--- Data records Enclosed Below ---
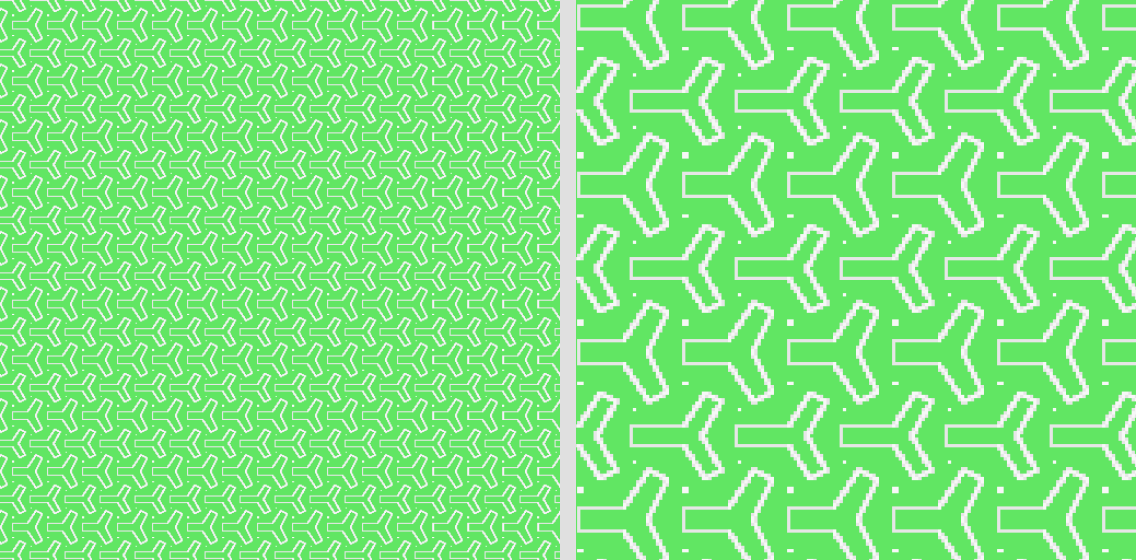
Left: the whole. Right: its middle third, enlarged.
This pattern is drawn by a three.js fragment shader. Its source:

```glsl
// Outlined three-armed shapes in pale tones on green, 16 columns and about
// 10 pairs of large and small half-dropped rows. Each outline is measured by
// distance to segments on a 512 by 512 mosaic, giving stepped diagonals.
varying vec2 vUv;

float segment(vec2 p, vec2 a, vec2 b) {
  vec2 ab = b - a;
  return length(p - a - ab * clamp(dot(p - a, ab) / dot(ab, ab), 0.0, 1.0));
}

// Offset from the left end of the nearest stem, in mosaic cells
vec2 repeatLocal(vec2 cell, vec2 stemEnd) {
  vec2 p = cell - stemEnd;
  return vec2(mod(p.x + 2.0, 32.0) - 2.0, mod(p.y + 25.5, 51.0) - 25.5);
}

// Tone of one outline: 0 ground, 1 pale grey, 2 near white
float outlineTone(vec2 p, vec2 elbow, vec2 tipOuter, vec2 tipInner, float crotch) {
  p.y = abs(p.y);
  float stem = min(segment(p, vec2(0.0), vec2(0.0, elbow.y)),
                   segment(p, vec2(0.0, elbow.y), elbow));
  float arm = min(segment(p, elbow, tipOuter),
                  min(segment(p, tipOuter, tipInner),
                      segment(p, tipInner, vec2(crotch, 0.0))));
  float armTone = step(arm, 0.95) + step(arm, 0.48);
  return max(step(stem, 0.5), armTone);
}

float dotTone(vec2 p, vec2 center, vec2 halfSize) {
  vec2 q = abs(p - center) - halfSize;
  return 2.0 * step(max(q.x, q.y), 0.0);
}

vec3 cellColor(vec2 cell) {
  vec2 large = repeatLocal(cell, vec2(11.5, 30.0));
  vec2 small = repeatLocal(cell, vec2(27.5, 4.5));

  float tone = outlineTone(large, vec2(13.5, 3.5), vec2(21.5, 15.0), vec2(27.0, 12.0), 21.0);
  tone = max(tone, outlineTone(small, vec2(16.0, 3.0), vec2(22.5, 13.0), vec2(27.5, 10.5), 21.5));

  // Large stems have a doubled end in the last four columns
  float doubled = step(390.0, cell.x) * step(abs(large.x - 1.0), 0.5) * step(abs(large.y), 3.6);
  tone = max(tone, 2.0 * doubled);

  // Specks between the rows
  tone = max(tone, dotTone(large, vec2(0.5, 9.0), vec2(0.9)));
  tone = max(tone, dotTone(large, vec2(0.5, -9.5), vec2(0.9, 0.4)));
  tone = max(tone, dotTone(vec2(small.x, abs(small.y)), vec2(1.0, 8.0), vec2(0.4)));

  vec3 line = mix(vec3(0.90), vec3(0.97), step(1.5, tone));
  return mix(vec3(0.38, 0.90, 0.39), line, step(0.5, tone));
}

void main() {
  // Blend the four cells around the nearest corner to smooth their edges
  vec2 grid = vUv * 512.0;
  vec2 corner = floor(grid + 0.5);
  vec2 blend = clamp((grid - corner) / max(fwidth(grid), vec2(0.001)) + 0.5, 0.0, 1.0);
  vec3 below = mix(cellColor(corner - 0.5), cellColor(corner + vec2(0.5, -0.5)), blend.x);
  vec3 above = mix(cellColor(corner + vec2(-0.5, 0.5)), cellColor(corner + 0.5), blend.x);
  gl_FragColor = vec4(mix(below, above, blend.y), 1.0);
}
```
--- End of Enclosed Data records ---
= Try it =
Which lines of the entries contain "corner"? Count them and write only the number.

= Response box =
5